EXERCISE AIM: The answer must consist of every line in the records that contains the word "copy".

[Items from a data source]
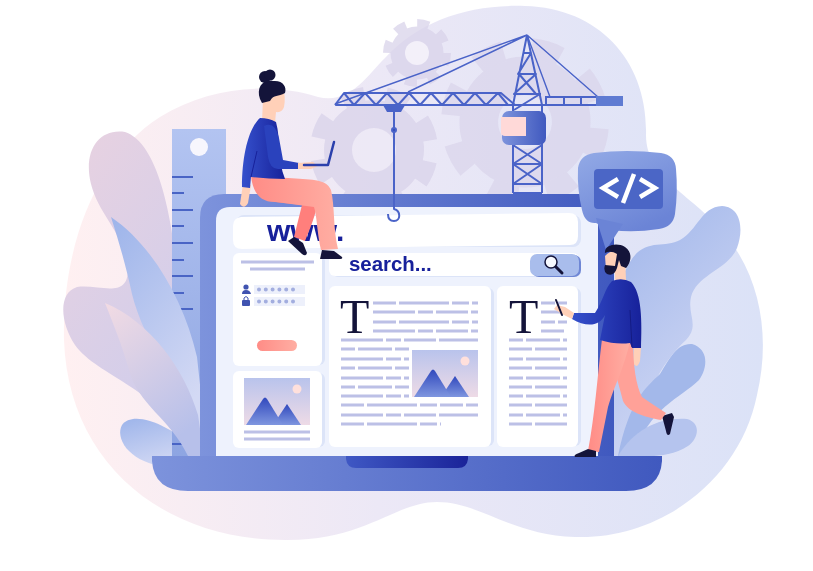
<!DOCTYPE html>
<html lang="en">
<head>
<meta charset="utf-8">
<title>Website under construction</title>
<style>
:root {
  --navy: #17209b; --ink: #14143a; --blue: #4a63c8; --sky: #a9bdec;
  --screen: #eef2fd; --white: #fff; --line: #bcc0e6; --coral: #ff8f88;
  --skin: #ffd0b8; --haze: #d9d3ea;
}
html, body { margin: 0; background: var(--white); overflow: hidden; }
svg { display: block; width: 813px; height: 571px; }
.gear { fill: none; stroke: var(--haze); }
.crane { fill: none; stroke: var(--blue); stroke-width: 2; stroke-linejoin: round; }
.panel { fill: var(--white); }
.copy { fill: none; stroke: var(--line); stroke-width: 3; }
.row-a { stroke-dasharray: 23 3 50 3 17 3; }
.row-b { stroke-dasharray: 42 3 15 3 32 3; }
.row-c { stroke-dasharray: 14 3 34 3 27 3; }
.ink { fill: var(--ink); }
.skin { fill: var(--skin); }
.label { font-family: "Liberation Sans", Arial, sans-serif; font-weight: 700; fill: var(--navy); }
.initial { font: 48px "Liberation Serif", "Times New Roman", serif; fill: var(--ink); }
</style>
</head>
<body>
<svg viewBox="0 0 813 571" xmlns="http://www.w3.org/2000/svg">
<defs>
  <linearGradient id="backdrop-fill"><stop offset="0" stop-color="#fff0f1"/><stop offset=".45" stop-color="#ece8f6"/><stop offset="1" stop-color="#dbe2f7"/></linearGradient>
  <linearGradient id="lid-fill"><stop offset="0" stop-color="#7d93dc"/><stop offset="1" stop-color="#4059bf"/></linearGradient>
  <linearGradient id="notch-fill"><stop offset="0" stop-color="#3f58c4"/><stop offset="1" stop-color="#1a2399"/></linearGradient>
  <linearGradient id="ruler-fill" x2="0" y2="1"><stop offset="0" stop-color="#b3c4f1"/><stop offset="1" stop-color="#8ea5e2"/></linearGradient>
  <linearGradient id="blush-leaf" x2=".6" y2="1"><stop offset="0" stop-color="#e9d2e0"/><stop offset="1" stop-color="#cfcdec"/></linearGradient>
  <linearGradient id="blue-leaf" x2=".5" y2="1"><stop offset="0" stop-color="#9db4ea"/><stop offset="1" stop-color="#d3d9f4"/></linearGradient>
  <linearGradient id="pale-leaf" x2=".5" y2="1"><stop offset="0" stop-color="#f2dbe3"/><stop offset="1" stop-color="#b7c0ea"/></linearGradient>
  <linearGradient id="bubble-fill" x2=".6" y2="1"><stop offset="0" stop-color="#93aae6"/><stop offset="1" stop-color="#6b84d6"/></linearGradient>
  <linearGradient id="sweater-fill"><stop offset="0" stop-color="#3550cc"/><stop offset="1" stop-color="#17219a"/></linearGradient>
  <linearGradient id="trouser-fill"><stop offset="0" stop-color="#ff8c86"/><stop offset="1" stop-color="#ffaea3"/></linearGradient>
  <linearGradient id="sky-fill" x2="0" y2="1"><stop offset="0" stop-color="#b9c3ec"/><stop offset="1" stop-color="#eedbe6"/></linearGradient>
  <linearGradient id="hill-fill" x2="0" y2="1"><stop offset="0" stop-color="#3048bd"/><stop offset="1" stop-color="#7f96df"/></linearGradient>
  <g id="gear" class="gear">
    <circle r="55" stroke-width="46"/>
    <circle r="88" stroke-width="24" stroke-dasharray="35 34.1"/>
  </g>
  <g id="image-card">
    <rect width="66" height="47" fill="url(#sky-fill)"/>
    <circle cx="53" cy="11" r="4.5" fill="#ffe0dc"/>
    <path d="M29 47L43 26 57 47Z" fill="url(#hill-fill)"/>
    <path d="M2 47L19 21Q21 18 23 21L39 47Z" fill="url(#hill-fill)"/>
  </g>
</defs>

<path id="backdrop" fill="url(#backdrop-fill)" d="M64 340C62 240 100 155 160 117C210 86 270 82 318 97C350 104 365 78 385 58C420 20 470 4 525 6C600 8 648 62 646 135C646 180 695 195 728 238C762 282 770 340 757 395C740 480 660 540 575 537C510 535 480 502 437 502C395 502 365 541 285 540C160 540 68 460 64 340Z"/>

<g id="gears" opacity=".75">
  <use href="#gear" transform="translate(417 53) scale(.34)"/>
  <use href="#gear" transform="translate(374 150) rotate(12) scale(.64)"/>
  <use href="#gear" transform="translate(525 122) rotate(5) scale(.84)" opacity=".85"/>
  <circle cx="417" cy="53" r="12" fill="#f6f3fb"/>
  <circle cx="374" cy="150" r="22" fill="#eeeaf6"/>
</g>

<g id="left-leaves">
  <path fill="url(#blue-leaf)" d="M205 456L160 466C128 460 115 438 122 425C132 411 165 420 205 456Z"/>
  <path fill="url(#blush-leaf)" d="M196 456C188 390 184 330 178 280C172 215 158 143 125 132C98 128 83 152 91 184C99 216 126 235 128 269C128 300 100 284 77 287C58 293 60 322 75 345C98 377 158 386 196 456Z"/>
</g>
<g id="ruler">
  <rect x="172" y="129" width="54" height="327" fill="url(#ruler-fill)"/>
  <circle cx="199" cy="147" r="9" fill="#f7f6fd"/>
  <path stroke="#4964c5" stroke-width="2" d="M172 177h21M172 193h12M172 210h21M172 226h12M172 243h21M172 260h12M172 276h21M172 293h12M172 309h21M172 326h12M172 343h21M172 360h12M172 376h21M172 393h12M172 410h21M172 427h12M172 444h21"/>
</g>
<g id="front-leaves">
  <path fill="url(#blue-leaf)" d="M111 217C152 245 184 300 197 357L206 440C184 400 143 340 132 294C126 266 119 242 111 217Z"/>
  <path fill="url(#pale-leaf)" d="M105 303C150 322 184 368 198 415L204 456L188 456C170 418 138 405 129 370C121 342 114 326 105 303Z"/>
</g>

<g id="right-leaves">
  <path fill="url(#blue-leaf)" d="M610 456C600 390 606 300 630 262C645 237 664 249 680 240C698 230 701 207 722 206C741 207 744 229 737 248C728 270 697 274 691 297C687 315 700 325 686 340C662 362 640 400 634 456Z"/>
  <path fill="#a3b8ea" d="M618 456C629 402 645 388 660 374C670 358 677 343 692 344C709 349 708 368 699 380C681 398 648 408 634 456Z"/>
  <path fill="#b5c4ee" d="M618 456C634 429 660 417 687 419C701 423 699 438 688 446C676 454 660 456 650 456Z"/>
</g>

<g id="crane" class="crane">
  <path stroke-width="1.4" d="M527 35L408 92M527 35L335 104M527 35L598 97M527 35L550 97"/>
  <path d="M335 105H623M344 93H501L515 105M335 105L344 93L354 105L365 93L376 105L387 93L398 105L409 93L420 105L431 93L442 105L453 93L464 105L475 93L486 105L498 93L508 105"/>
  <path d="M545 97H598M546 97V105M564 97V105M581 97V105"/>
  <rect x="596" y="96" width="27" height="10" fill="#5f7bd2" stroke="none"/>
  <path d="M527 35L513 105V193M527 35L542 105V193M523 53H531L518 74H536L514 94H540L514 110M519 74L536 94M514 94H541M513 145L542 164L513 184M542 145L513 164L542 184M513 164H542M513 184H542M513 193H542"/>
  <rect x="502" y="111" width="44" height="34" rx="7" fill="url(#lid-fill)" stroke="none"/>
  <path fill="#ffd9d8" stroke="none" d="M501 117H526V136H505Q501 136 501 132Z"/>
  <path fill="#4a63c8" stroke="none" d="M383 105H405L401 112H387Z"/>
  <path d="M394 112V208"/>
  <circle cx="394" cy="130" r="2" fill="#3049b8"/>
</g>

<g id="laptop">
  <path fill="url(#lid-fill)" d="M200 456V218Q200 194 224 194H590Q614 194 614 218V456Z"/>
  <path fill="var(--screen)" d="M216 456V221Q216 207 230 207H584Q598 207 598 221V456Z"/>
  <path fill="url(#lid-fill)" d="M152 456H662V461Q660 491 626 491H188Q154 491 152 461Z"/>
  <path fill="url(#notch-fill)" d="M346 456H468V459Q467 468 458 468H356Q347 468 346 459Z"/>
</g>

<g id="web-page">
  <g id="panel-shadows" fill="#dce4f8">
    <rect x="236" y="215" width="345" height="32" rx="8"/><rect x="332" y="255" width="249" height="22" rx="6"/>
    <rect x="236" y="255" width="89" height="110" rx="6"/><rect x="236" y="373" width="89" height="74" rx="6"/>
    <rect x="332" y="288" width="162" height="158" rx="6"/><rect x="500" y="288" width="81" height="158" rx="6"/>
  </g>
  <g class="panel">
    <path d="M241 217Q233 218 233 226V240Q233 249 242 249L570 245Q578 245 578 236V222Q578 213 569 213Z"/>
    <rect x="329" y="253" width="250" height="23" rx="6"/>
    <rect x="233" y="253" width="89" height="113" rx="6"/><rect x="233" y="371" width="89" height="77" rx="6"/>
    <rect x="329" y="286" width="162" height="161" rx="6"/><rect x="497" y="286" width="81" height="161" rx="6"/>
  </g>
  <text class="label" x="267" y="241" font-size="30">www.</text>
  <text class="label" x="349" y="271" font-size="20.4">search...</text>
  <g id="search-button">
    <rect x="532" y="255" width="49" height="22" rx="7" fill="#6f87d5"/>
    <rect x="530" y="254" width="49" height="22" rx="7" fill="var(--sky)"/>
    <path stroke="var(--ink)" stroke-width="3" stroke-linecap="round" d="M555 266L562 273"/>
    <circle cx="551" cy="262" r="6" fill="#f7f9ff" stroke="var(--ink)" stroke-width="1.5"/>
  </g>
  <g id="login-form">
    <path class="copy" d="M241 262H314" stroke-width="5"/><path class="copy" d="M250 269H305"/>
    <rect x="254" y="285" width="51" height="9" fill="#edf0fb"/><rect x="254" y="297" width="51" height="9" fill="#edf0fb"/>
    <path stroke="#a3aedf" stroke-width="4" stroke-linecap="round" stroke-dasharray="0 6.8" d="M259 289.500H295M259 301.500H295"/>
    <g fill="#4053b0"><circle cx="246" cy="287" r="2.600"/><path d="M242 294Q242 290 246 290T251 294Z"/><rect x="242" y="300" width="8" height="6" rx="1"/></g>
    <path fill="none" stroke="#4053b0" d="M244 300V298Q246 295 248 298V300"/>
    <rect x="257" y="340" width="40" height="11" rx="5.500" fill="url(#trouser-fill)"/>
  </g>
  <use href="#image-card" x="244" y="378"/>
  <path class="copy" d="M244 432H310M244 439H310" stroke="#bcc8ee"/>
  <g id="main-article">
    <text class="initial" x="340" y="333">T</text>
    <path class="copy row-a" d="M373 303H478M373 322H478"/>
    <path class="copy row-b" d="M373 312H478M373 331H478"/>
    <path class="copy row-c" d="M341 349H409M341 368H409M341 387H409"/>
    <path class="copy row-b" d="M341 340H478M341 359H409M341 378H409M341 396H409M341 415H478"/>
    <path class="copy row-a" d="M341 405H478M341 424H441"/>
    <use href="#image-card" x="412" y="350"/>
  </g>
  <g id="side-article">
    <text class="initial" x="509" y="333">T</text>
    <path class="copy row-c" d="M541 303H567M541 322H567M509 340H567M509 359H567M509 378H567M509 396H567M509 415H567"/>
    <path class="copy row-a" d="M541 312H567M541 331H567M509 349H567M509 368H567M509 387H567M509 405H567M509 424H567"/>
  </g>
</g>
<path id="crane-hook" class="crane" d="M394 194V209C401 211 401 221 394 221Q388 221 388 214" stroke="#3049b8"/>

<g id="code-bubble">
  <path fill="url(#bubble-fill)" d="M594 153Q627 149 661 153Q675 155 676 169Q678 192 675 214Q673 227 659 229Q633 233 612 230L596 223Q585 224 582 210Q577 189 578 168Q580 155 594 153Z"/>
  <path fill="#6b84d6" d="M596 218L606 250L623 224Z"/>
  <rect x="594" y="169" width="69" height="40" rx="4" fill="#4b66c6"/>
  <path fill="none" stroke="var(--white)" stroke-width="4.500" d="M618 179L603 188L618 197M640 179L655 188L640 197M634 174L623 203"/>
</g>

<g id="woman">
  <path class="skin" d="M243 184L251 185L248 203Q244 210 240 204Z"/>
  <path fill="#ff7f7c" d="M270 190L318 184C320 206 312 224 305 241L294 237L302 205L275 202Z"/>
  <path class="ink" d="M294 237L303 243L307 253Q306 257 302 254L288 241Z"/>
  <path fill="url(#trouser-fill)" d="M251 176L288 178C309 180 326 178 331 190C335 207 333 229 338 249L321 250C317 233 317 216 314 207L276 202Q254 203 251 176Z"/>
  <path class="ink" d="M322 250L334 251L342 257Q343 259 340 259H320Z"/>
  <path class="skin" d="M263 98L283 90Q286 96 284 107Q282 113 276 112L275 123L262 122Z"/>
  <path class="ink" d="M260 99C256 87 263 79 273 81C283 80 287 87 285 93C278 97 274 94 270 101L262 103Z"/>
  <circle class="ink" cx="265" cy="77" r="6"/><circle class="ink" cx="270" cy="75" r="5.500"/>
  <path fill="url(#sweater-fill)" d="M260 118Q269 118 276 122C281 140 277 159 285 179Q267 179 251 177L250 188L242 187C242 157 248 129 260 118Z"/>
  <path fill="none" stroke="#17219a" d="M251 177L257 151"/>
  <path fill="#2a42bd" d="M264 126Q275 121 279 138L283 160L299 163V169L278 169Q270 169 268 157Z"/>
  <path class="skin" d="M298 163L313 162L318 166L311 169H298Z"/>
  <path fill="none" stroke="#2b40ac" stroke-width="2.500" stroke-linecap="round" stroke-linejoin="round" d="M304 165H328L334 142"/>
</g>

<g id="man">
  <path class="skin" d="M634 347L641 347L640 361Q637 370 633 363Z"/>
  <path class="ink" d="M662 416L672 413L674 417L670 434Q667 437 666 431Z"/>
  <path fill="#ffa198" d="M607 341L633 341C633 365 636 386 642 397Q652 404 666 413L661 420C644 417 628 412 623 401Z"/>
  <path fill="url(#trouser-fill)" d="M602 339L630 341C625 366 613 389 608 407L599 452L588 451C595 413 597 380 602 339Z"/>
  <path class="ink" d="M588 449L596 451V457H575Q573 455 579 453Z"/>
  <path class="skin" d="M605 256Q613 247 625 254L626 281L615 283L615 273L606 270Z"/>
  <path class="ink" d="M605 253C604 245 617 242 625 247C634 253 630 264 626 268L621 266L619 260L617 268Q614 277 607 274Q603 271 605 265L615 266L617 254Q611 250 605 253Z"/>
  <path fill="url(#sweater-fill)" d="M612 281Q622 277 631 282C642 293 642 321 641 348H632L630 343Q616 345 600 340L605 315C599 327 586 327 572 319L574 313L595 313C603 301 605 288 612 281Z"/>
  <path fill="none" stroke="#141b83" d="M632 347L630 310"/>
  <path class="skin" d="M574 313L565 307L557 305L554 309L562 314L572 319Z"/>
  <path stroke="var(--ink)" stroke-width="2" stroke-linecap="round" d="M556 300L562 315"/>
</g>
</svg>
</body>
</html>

ANSWER TO THE EXERCISE:
.copy { fill: none; stroke: var(--line); stroke-width: 3; }
    <path class="copy" d="M241 262H314" stroke-width="5"/><path class="copy" d="M250 269H305"/>
  <path class="copy" d="M244 432H310M244 439H310" stroke="#bcc8ee"/>
    <path class="copy row-a" d="M373 303H478M373 322H478"/>
    <path class="copy row-b" d="M373 312H478M373 331H478"/>
    <path class="copy row-c" d="M341 349H409M341 368H409M341 387H409"/>
    <path class="copy row-b" d="M341 340H478M341 359H409M341 378H409M341 396H409M341 415H478"/>
    <path class="copy row-a" d="M341 405H478M341 424H441"/>
    <path class="copy row-c" d="M541 303H567M541 322H567M509 340H567M509 359H567M509 378H567M509 396H567M509 415H567"/>
    <path class="copy row-a" d="M541 312H567M541 331H567M509 349H567M509 368H567M509 387H567M509 405H567M509 424H567"/>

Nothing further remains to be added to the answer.